Clinical trials are the final stages of cancer research that assess a potential new drug or therapy that’s already been studied extensively in the laboratory. Trials are carefully monitored scientific studies that involve patients and offer the earliest access to these newest treatment options. Trials are conducted to determine a drug’s proper dose, how well it works and whether it’s more effective than current standard treatments. All drugs, treatment approaches and combinations currently used as standard of care were once studied in clinical trials.
Why it matters
Participating in a clinical trial is the only way to access the very latest options, oftentimes years before they become available to other providers. If you have pancreatic cancer, you need the very best treatment today, not years from now.
Some current treatments for pancreatic cancer were developed and studied at Roswell Park, allowing our patients early access to these therapies. For example, the practice of combining the chemotherapy drug 5-fluorouracil with leucovorin (a drug that helps protect healthy cells from chemotherapy) was developed at Roswell Park in the 1950s and 1960s. Most recently, Roswell Park participated in the landmark trial through which nanoparticle albumin bound paclitaxel (Abraxane) — now one of the most commonly used drugs in pancreatic cancer — became standard therapy for this disease.
What options are available for pancreatic cancer?
Through Roswell Park’s expansive research program, we’re able to offer our patients the newest drugs, novel therapeutic approaches and more ways to maximize their survival, including these.
- New targeted agents. Roswell Park researchers are evaluating the effectiveness of adding new agents targeting the metabolism of pancreatic cancer cells and other newly discovered targets in the tumor or its surroundings to approved chemotherapy regimens such as FOLFIRINOX.
- Chemotherapy/immunotherapy combinations.

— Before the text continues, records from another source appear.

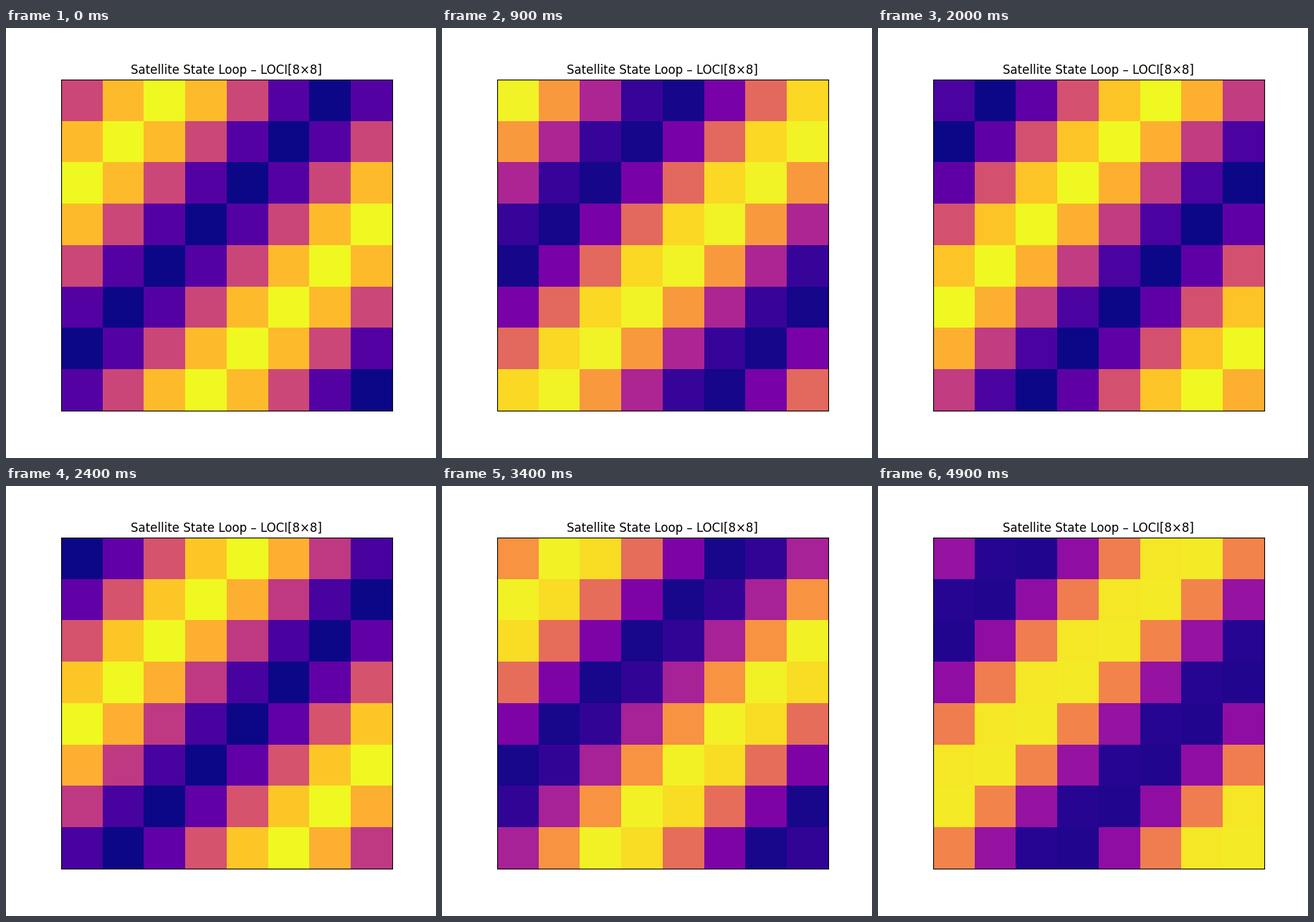
A matplotlib script that plays this animation: 600 px wide and 600 px high, repeating every 5 s.

```python
import matplotlib.pyplot as plt
import numpy as np
from matplotlib.animation import FuncAnimation

SIZE = 8
FRAMES = 50
INTERVAL_MS = 100
PHASE_STEP = 0.2  # radians per frame

rows, cols = np.indices((SIZE, SIZE))
cell_phase = (rows + cols) * 2 * np.pi / SIZE


def state(frame):
    """Diagonal sine wave travelling across the grid."""
    return np.sin(cell_phase + PHASE_STEP * frame)


fig, ax = plt.subplots(figsize=(6, 6), dpi=100)
image = ax.imshow(state(0), cmap="plasma", vmin=-1, vmax=1)
ax.set_title("Satellite State Loop – LOCI[8×8]")
ax.set_xticks([])
ax.set_yticks([])


def update(frame):
    image.set_data(state(frame))
    return [image]


animation = FuncAnimation(fig, update, frames=FRAMES, interval=INTERVAL_MS,
                          repeat=True, repeat_delay=0)
plt.show()
```
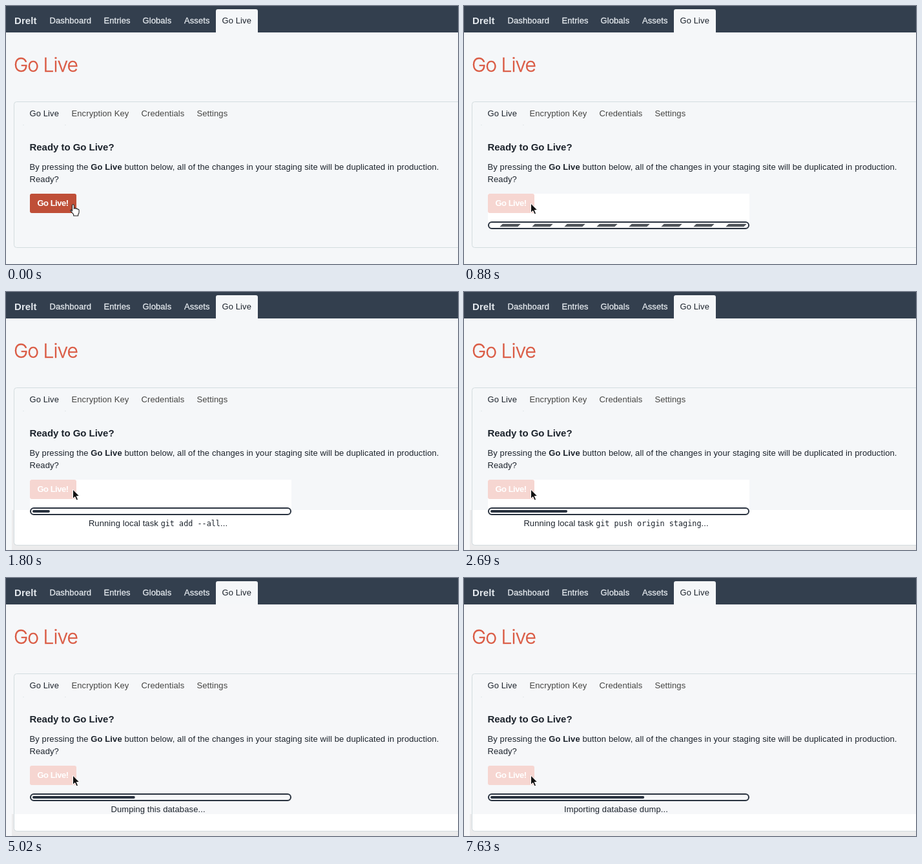
An HTML page for the animation above (8000 ms loop, 700 by 400 pixels).

```html
<!DOCTYPE html>
<html lang="en">
<head>
<meta charset="utf-8">
<title>Go Live</title>
<style>
  html, body { margin: 0; width: 100%; height: 100%; overflow: hidden; background: #f5f7f9; }
  svg { display: block; width: 700px; height: 400px; }
  text { font: 13px "Liberation Sans", Arial, sans-serif; letter-spacing: .1px; fill: #1c232c; white-space: pre; }
  .nav text { fill: #e4e9ee; stroke: #e4e9ee; stroke-width: .3px; }
  .nav .brand { font-size: 15px; font-weight: bold; stroke: none; }
  .nav .current { fill: #1c232c; stroke: none; }
  .title { font: 300 30px Inter, "Liberation Sans", sans-serif; letter-spacing: -1px; fill: #da5a43; stroke: #da5a43; stroke-width: .35px; }
  .tabs text { fill: #454543; }
  .tabs .current { fill: #1c232c; }
  .heading { font-size: 15px; font-weight: bold; letter-spacing: -.04px; }
  .bold { font-weight: bold; }
  .label { font-weight: bold; letter-spacing: -.5px; fill: #fff; }
  .status { text-anchor: middle; }
  .code { font: 11.8px "DejaVu Sans Mono", monospace; letter-spacing: 0; }
</style>
</head>
<body>
<svg viewBox="0 0 700 400">
  <defs>
    <clipPath id="track"><rect x="41" y="337.6" width="397" height="4.8" rx="2.4"/></clipPath>
  </defs>
  <rect id="page" width="700" height="400"/>

  <g class="nav">
    <rect width="700" height="41" fill="#333f4e"/>
    <path d="M325 41V8q0-3 3-3h59q3 0 3 3v33z" fill="#f5f7f9"/>
    <text class="brand" x="13" y="28">Drelt</text>
    <text x="67.500" y="27">Dashboard</text>
    <text x="151.500" y="27">Entries</text>
    <text x="211.500" y="27">Globals</text>
    <text x="276" y="27">Assets</text>
    <text class="current" x="334.500" y="27">Go Live</text>
  </g>
  <text class="title" x="12" y="102">Go Live</text>

  <g id="extension">
    <rect id="backdrop" x="9" width="691" fill="#ebebec"/>
    <path id="whiteArea" fill="#fff"/>
  </g>
  <rect id="panel" x="12.5" y="148.5" width="700" rx="4" fill="none" stroke="#d3dcdf"/>
  <path d="M26 184.500h2M91 184.500h2" stroke="#e3e8ea"/>

  <g class="tabs">
    <text class="current" x="36.500" y="171">Go Live</text>
    <text x="101.500" y="171">Encryption Key</text>
    <text x="209.500" y="171">Credentials</text>
    <text x="295.500" y="171">Settings</text>
  </g>
  <text class="heading" x="36.500" y="224">Ready to Go Live?</text>
  <text x="36.500" y="254">By pressing the <tspan class="bold">Go Live</tspan> button below, all of the changes in your staging site will be duplicated in production.</text>
  <text x="36.500" y="273">Ready?</text>

  <rect id="patch" x="37" y="291" width="405" height="55" fill="#fff"/>
  <rect id="button" x="37" y="291" width="72" height="30" rx="3"/>
  <text class="label" x="48.500" y="310">Go Live!</text>

  <g id="progress">
    <rect x="38" y="335" width="403" height="10" rx="5" fill="none" stroke="#29323f" stroke-width="2"/>
    <g clip-path="url(#track)"><path id="stripes" fill="#50555b"/></g>
    <rect id="bar" x="41" y="338" height="4" rx="2" fill="#29323f"/>
  </g>
  <text class="status" x="235.500" y="363"><tspan id="message"></tspan><tspan id="command" class="code"></tspan><tspan id="dots">...</tspan></text>

  <path id="hand" fill="#fff" stroke="#222" stroke-width="1.1" stroke-linejoin="round"
    d="M102.500 318v-8.500q0-1.700 1.400-1.700t1.400 1.700v5q.3-1.200 1.600-1.100t1.500 1.300q.4-.9 1.600-.6t1.300 1.400q1.700-.7 1.800 1v3q0 2-1.400 3.700v2h-7v-2l-4.500-5.300q-.8-1.600.7-1.900z"/>
  <path id="arrow" fill="#111" stroke="#fff" stroke-width="1" stroke-linejoin="round"
    d="M103.500 306v14.500l3.300-3 2.300 5.300 2.500-1.100-2.300-5.200h4.500z"/>
</svg>

<script>
const LOOP = 8000, PRESSED = 360, STARTED = 1800, SETTLED = 3700;
const TRACK = 397, PERIOD = 50, STRIPE_SPEED = 1 / 16;
const stages = [
  { at: STARTED, done: .2, message: "Running local task ", command: "git add --all" },
  { at: 2570, done: .3, message: "Running local task ", command: "git push origin staging" },
  { at: SETTLED, done: .4, message: "Dumping this database" },
  { at: 5560, done: .5, message: "Copying database dump" },
  { at: 7510, done: .6, message: "Importing database dump" },
];

const el = id => document.getElementById(id);
const show = (id, on) => el(id).setAttribute("display", on ? "inline" : "none");
const set = (id, attrs) => {
  for (const name in attrs) el(id).setAttribute(name, attrs[name]);
};

function stripePath(t) {
  const offset = (5 + (t - 880) * STRIPE_SPEED) % PERIOD;
  let d = "";
  for (let x = offset - PERIOD; x < 450; x += PERIOD) d += `M${x} 342.400h28l5-4.800h-28z`;
  return d;
}

function drawStage(t) {
  const index = stages.findLastIndex(stage => t >= stage.at);
  const stage = stages[index];
  const before = index > 0 ? stages[index - 1].done : 0;
  const grown = Math.min(1, (t - stage.at + 60) / 180);
  set("bar", { width: TRACK * (before + (stage.done - before) * grown) });
  el("message").textContent = stage.message;
  el("command").textContent = stage.command || "";
}

function render(t) {
  const pressed = t >= PRESSED, started = t >= STARTED, settled = t >= SETTLED;
  const top = settled ? 366 : 338;

  set("page", { fill: settled ? "#f6f7f9" : "#f5f7f9" });
  set("panel", { height: started ? 244 : 226 });
  set("backdrop", { y: top, height: 400 - top });
  set("whiteArea", { d: `M13 ${top}H700V392H17q-4 0-4-4z` });
  set("button", { fill: pressed ? "#f6d6d1" : "#bf4f38" });
  show("extension", started);
  show("patch", pressed && !settled);
  show("progress", pressed);
  show("hand", !pressed);
  show("arrow", pressed);
  show("stripes", !started);
  show("bar", started);
  for (const id of ["message", "command", "dots"]) show(id, started);

  if (started) drawStage(t);
  else set("stripes", { d: stripePath(t + LOOP) });
}

const start = performance.now();
function tick() {
  render((performance.now() - start) % LOOP);
  requestAnimationFrame(tick);
}
tick();
</script>
</body>
</html>
```
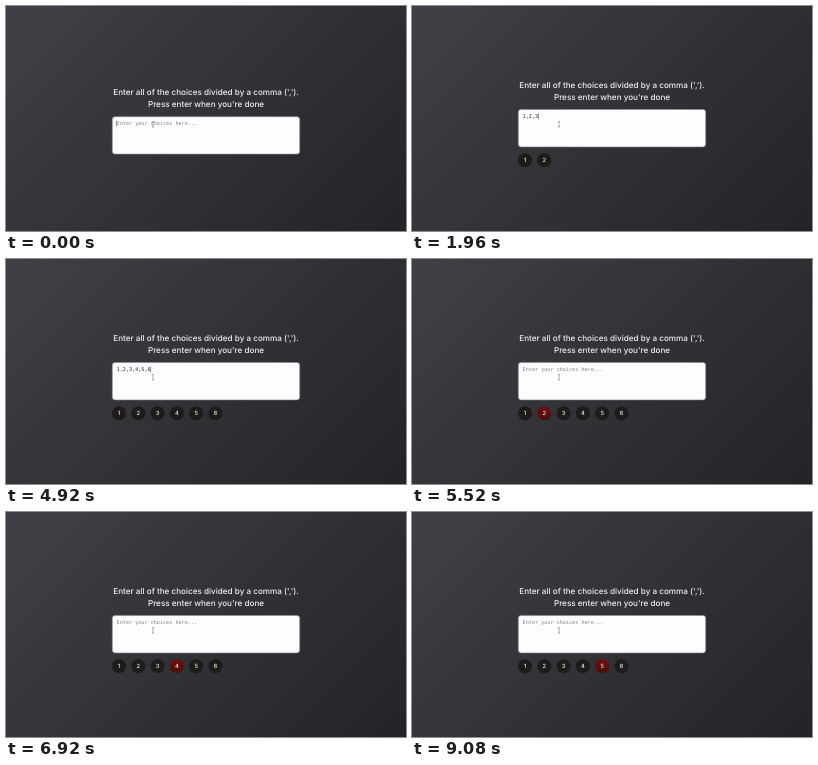
An HTML page for the animation above (9.12 s loop, 400x225 px).

```html
<!DOCTYPE html>
<html lang="en">
<head>
<meta charset="utf-8">
<title>Random choice picker</title>
<style>
  html, body { margin: 0; height: 100%; overflow: hidden; }
  body { background: linear-gradient(135deg, #404146, #232428); }
  svg { display: block; width: 100vw; height: 100vh; text-rendering: geometricPrecision; }
  .title, .chip text { font-family: Inter, sans-serif; font-weight: 500; fill: #f0f0f0; text-anchor: middle; }
  .title { font-size: 8.13px; }
  .chip text { font-size: 5.8px; }
  .chip circle { fill: #1e1b19; }
  .chip.on circle { fill: url(#red); }
  #entry { font: 5.15px "DejaVu Sans Mono", monospace; fill: #222; white-space: pre; }
  #entry.empty { fill: #858585; }
</style>
</head>
<body>
<svg viewBox="0 0 400 225">
  <linearGradient id="red" x2="0" y2="1">
    <stop stop-color="#740d09"/><stop offset="1" stop-color="#49100c"/>
  </linearGradient>
  <g id="page">
    <text class="title" x="200" y="81.5">Enter all of the choices divided by a comma (',').</text>
    <text class="title" x="200" y="93.8">Press enter when you're done</text>
    <rect x="106.3" y="103.5" width="187.4" height="37.4" rx="2.8" fill="#fefcff" stroke="#8c8c90" stroke-width=".6"/>
    <text id="entry" x="110.6" y="112.1"></text>
    <rect id="caret" y="107.2" width=".5" height="6.4" fill="#444"/>
    <g id="chips"></g>
  </g>
  <path d="M145.9 115.6h2.2M147 115.6v5.4M145.9 121h2.2" fill="none" stroke="#777" stroke-width=".6"/>
</svg>
<script>
const LOOP = 9120, CHAR_WIDTH = 3.1, TEXT_X = 110.6;
const TYPED = "1,2,3,4,5,6";
const KEY_TIMES = [280, 840, 1400, 1640, 1960, 2320, 2640, 2920, 3240, 3480, 3840];
const CHIP_TIMES = [400, 1480, 2120, 2720, 3400, 3920];
const SUBMIT = 4960, PICK_START = 5060, PICK_STEP = 100;
const PICKS = "36142561352641352641632515";
const CARET_ON = 520, CARET_PERIOD = 1080;

const $ = id => document.getElementById(id);
const page = $("page"), entry = $("entry"), caret = $("caret");

$("chips").innerHTML = CHIP_TIMES.map((_, i) =>
  `<g class="chip" transform="translate(${113 + i * 19.3} 154.2)">
     <circle r="7"/><text y="2.1">${i + 1}</text></g>`).join("");
const chips = [...document.querySelectorAll(".chip")];

function pickAt(t) {
  const step = Math.floor((t - PICK_START) / PICK_STEP);
  return step < 0 ? 0 : +PICKS[Math.min(step, PICKS.length - 1)];
}

function draw(t) {
  const count = t < SUBMIT ? KEY_TIMES.filter(k => k <= t).length : 0;
  entry.textContent = count ? TYPED.slice(0, count) : "Enter your choices here...";
  entry.classList.toggle("empty", !count);

  // Each key press restarts the caret blink
  const lastKey = Math.max(0, ...KEY_TIMES.filter(k => k <= t));
  caret.setAttribute("x", TEXT_X - 0.1 + count * CHAR_WIDTH);
  caret.style.opacity = (t - lastKey) % CARET_PERIOD < CARET_ON ? 1 : 0;

  // The column is centred, so the first row of chips lifts it
  page.setAttribute("transform", `translate(0 ${t < CHIP_TIMES[0] ? 7.2 : 0})`);
  const pick = pickAt(t);
  chips.forEach((chip, i) => {
    chip.style.display = t < CHIP_TIMES[i] ? "none" : "";
    chip.classList.toggle("on", pick === i + 1);
  });
}

function tick() {
  draw(performance.now() % LOOP);
  requestAnimationFrame(tick);
}
tick();
</script>
</body>
</html>
```
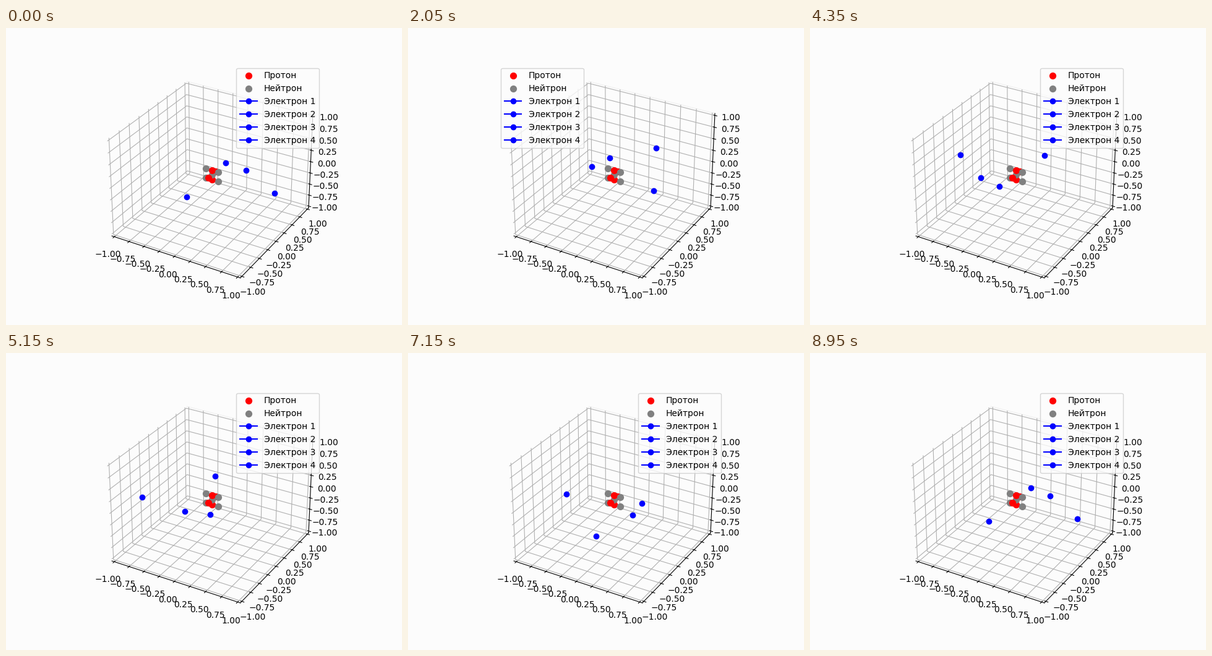
Write a matplotlib script that moves like this. It is 640 by 480 pixels and loops after 9000 ms.

```python
import numpy as np
import matplotlib.pyplot as plt
from matplotlib.animation import FuncAnimation

FRAMES = 180
BG = "#fcfcfc"
GAP = 0.1    # spacing inside the nucleus

# (radius, start angle in degrees) of each circular orbit
ORBITS = [(1.0, 0), (0.5, 45), (0.4, 90), (0.7, -90)]

PROTONS = [(0, 0, 1), (0, 0, -1), (0, 1, 0), (0, -1, 0)]
NEUTRONS = [(0, 0, 0), (1, 0, 1), (1, 0, -1), (-1, 0, 1), (-1, 0, -1)]

plt.rcParams.update({"font.family": "DejaVu Sans",
                     "figure.facecolor": BG, "axes.facecolor": BG})
fig = plt.figure(figsize=(6.4, 4.8), dpi=100)
ax = fig.add_subplot(projection="3d")


def add_nucleons(cells, color, label):
    for i, cell in enumerate(cells):
        x, y, z = GAP * np.array(cell)
        ax.scatter([x], [y], [z], c=color, s=50, depthshade=False,
                   label=label if i == 0 else None)


def electron_pos(orbit, frame):
    radius, start = orbit
    angle = np.radians(start + 360 * frame / FRAMES)
    return [radius * np.cos(angle)], [radius * np.sin(angle)], [0]


add_nucleons(PROTONS, "red", "Протон")
add_nucleons(NEUTRONS, "gray", "Нейтрон")
electrons = [ax.plot(*electron_pos(orbit, 0), "bo-", label=f"Электрон {n}")[0]
             for n, orbit in enumerate(ORBITS, 1)]

# Slight margin around the -1..1 cube
lim = 25 / 24
ticks = np.linspace(-1, 1, 9)
ax.set(xlim=(-lim, lim), ylim=(-lim, lim), zlim=(-lim, lim),
       xticks=ticks, yticks=ticks, zticks=ticks)
for axis in (ax.xaxis, ax.yaxis, ax.zaxis):
    axis.set_pane_color(BG)
ax.yaxis.pane.set_edgecolor("0.95")

# "best" lets the legend hop aside while an electron passes beneath it
ax.legend(loc="best")


def update(frame):
    for line, orbit in zip(electrons, ORBITS):
        line.set_data_3d(*electron_pos(orbit, frame))
    return electrons


anim = FuncAnimation(fig, update, frames=FRAMES, interval=50,
                     repeat=True, repeat_delay=0, blit=False)
plt.show()
```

Researchers are currently studying the effectiveness of several new chemotherapy/immunotherapy drug combinations against certain pancreas cancer types.
- Phase 1 clinical trials that use very novel agents as cancer treatments to assess their potential effectiveness against cancer.